The most common drug products implicated in ER visits for adverse drug events varied by patient age. Among children and adolescents aged 19 years or younger, the 15 most common drug products implicated were involved in an estimated 50 visits, excluding unsupervised ingestions by children. Eight of the 15 most common drug products implicated among children and adolescents aged 19 years or younger were antibiotics, and two were neuropsychiatric agents.
Among children aged 5 years or younger, antibiotics alone were the most common drug class implicated in 56.4 percent of visits for adverse drug events. Among children and adolescents aged 6 to 19 years, antibiotics were implicated in 32 percent of visits. And four of the 15 most common drug products implicated in ER visits for adverse drug events among older adults were anticoagulants and five were diabetes drugs.

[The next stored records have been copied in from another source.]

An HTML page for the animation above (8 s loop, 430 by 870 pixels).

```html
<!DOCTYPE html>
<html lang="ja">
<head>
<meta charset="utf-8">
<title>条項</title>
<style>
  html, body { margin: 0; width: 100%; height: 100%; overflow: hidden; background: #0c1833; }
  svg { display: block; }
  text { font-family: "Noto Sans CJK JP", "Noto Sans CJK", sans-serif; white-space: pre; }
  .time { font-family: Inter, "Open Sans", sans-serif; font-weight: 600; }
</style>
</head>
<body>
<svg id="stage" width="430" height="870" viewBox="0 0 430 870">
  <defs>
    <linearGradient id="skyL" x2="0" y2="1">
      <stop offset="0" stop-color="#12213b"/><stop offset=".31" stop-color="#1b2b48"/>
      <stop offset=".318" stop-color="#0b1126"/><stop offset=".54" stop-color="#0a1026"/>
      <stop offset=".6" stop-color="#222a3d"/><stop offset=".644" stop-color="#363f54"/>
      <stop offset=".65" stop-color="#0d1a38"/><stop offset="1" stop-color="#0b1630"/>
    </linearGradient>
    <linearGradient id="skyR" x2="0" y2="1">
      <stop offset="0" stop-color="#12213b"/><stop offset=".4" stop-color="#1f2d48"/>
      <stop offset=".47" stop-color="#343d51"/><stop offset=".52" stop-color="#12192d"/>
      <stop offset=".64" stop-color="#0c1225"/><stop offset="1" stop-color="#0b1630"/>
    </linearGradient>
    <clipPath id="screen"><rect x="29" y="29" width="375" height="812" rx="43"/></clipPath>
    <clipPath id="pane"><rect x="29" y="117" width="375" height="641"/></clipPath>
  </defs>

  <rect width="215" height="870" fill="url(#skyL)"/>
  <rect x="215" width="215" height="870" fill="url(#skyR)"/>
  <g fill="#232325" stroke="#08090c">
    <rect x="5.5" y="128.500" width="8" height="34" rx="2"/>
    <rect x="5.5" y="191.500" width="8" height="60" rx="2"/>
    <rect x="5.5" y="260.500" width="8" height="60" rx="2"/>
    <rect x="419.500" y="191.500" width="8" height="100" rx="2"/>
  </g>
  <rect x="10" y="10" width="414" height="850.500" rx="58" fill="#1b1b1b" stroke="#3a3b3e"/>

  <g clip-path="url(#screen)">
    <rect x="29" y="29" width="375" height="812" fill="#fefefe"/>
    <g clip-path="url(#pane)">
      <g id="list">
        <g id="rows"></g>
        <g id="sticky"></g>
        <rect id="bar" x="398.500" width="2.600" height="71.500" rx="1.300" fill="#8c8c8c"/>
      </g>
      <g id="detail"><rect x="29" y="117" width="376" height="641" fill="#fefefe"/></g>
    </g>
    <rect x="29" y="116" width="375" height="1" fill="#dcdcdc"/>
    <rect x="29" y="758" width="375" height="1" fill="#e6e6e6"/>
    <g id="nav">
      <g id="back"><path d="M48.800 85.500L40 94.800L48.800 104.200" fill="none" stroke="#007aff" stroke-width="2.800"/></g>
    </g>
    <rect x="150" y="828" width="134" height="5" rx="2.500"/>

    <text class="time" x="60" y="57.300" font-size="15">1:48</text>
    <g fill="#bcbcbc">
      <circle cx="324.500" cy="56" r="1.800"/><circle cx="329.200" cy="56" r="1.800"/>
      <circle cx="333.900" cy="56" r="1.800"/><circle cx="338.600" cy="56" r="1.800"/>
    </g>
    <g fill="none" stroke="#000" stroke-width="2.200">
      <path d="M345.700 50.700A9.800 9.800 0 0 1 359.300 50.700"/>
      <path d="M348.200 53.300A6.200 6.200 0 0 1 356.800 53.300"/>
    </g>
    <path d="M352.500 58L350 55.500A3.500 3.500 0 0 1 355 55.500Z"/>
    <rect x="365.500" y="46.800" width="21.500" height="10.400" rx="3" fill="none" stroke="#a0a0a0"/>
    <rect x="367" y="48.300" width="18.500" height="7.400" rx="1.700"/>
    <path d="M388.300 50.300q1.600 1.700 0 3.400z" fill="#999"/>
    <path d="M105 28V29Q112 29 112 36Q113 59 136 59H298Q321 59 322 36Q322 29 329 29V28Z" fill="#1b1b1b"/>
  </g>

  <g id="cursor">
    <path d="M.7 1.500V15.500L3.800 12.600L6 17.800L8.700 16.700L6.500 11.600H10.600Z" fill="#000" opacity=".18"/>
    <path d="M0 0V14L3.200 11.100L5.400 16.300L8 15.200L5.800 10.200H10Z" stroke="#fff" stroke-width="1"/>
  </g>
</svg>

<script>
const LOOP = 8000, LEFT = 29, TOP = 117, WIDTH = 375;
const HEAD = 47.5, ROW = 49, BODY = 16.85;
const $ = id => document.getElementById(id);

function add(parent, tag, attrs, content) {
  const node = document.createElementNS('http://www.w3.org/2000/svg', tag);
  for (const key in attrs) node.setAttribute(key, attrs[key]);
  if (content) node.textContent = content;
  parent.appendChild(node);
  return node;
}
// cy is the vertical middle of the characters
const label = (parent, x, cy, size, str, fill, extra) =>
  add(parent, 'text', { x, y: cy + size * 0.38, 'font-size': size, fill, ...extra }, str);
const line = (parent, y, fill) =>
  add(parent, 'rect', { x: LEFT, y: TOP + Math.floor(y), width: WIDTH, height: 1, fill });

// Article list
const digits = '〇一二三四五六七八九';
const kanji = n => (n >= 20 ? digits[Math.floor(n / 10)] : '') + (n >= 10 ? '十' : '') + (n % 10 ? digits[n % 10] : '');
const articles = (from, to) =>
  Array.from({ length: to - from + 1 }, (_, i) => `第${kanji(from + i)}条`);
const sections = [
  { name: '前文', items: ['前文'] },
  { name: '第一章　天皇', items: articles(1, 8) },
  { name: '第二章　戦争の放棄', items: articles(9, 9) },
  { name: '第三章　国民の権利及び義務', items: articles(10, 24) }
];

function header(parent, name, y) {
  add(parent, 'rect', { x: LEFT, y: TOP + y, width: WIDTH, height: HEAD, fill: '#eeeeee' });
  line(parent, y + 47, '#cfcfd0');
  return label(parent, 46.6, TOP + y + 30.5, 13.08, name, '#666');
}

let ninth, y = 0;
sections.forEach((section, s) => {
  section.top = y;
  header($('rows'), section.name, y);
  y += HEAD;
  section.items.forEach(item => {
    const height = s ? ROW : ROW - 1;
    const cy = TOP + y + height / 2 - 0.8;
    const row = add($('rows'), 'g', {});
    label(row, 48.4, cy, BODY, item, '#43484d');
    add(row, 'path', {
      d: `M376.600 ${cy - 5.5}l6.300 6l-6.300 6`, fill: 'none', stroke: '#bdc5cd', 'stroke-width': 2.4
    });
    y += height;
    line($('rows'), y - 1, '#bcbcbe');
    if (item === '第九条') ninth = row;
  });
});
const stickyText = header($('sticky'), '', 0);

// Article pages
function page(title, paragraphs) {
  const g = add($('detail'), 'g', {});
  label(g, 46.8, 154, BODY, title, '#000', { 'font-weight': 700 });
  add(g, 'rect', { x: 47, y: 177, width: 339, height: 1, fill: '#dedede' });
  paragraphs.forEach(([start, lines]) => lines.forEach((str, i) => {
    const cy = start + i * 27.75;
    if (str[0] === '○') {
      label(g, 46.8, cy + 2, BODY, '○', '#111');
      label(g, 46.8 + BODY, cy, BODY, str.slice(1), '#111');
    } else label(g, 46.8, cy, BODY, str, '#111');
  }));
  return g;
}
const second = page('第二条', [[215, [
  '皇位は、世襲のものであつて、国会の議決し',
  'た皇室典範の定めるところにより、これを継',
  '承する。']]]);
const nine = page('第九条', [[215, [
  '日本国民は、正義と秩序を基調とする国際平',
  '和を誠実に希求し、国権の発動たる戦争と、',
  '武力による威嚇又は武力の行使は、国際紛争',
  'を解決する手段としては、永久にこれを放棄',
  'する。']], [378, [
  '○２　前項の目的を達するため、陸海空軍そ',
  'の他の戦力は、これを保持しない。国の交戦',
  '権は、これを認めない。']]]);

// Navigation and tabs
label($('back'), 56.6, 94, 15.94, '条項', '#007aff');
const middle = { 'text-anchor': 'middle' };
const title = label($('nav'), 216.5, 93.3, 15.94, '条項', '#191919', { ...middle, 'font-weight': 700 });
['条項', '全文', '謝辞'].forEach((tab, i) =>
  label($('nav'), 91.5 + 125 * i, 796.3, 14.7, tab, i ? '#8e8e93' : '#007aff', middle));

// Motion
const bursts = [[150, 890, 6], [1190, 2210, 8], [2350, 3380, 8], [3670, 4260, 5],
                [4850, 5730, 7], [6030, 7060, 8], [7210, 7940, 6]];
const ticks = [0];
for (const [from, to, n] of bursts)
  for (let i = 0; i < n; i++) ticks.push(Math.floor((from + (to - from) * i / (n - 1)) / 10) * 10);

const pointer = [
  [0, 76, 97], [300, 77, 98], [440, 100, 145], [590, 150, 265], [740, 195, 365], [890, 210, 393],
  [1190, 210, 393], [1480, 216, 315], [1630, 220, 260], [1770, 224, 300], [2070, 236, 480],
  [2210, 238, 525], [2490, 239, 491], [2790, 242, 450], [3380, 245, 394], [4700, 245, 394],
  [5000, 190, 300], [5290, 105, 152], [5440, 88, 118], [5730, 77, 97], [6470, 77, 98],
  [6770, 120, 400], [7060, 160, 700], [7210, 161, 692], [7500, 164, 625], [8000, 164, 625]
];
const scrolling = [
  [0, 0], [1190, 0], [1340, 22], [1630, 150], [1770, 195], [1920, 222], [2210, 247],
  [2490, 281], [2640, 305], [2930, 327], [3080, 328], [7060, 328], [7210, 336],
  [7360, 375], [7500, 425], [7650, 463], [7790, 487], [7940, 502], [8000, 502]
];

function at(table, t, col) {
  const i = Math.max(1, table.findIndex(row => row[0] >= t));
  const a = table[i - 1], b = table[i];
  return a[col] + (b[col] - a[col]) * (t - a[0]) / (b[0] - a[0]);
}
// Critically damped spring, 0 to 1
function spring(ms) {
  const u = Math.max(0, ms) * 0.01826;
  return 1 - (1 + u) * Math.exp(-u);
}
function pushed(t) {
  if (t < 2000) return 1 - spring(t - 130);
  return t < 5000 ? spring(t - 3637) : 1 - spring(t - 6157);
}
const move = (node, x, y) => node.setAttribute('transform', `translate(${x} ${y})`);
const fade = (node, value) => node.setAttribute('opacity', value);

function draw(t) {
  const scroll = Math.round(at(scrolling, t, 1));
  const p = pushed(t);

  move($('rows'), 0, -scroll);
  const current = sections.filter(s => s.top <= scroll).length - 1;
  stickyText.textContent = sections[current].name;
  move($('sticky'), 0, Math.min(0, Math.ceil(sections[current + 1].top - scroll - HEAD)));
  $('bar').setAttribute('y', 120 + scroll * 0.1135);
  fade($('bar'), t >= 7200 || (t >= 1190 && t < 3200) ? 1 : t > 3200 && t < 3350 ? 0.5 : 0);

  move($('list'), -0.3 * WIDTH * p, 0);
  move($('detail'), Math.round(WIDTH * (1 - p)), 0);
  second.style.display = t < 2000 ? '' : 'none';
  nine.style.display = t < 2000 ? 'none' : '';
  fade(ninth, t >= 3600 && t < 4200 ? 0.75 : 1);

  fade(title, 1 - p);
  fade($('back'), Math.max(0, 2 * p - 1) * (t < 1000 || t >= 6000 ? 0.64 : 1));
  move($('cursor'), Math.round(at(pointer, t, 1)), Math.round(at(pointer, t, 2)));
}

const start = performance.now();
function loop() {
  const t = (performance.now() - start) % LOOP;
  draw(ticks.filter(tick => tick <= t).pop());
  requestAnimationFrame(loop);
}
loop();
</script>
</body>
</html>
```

Great article. Here is an award dedicated to finding safe pharmaceutical combinations. The Sternfels Prize for Drug Safety Innovation. http://www.sternfelsprize.org.
A few years ago when ER visits by older Americans from drug side effects was lower, the patient could contact their physician & in many cases his office would handle the issue. Today (many if not most) physician offices are owned by the hospital, call with this type issue(and others once handled by office) & patient is told to GO TO ER.
Exactly, then add the fear of being sued.
Better yet, if you’re a diabetic like me always have a supply of glucose with you. Also, most doctors don’t realize there is a difference between antihyperglycemic drugs, like metformin, which have a wide safety margin and oral hypoglycemic, which don’t. If you’re over 65 you probably should not be taking opiates, but if you do get an Rx for naloxone and carry it with you. You probably won’t have to worry about the Epipen since you may outgrow your allergies. Also if you’re taking cardiovascular drugs, do the smart thing and stay away from the ED drugs. Your sex life is over, man.
Comments are closed.